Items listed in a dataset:
------------------------------

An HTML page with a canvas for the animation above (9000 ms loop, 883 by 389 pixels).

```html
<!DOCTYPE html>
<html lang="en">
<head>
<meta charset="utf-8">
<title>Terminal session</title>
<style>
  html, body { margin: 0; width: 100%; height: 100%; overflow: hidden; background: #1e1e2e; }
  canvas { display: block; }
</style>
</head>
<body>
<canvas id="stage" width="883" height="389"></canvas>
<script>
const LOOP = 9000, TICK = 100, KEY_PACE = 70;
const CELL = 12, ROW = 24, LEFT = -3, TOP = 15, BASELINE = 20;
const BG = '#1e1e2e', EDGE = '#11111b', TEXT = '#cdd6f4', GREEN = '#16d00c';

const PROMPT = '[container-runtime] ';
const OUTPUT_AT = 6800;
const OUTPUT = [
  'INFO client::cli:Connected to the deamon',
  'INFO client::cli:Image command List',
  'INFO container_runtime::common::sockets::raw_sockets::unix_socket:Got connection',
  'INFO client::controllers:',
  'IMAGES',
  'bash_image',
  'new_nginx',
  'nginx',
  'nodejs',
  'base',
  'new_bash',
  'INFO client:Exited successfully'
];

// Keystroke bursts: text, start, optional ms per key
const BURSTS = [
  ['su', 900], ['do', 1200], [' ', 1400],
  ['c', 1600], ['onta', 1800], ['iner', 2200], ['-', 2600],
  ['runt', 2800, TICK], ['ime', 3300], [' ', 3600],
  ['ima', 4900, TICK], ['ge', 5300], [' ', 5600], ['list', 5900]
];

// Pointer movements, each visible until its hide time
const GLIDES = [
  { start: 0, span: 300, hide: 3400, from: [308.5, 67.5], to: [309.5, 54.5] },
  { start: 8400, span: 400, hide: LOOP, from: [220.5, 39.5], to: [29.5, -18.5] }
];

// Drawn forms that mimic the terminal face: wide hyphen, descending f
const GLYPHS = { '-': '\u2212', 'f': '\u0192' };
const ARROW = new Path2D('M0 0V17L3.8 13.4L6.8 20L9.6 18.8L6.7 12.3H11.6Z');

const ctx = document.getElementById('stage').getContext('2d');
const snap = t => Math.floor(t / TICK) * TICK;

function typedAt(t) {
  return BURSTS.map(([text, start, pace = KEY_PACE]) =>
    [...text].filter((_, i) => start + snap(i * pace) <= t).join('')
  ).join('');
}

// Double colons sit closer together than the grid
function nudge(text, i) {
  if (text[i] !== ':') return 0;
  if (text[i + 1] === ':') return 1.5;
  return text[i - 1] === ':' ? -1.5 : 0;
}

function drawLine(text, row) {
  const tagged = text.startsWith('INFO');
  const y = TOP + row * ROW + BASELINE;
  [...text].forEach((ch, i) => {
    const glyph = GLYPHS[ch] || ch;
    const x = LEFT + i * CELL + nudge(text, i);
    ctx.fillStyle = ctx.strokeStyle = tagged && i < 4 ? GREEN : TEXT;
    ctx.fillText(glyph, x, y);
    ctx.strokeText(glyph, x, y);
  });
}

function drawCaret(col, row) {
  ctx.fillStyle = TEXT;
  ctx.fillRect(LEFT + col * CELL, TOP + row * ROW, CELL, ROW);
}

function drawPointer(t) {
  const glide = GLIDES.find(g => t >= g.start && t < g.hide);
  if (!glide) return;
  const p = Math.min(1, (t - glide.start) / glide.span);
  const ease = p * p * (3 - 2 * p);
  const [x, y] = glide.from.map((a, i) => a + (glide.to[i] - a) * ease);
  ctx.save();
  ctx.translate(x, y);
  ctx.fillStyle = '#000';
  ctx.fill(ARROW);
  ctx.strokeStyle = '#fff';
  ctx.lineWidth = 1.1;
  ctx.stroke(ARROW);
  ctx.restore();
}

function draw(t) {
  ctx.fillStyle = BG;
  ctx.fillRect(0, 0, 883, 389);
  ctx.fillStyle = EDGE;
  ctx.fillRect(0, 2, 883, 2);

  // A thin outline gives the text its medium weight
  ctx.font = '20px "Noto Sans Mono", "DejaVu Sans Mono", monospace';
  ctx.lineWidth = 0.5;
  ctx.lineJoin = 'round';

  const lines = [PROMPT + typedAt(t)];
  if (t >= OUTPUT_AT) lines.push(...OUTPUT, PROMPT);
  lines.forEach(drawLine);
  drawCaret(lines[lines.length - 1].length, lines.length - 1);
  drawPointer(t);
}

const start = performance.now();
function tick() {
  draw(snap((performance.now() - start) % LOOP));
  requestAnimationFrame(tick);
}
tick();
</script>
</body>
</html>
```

------------------------------

(What to work on): The word "function" occurs in some lines of the data above; report how many such lines there are, with no other words.

(Written reply): 7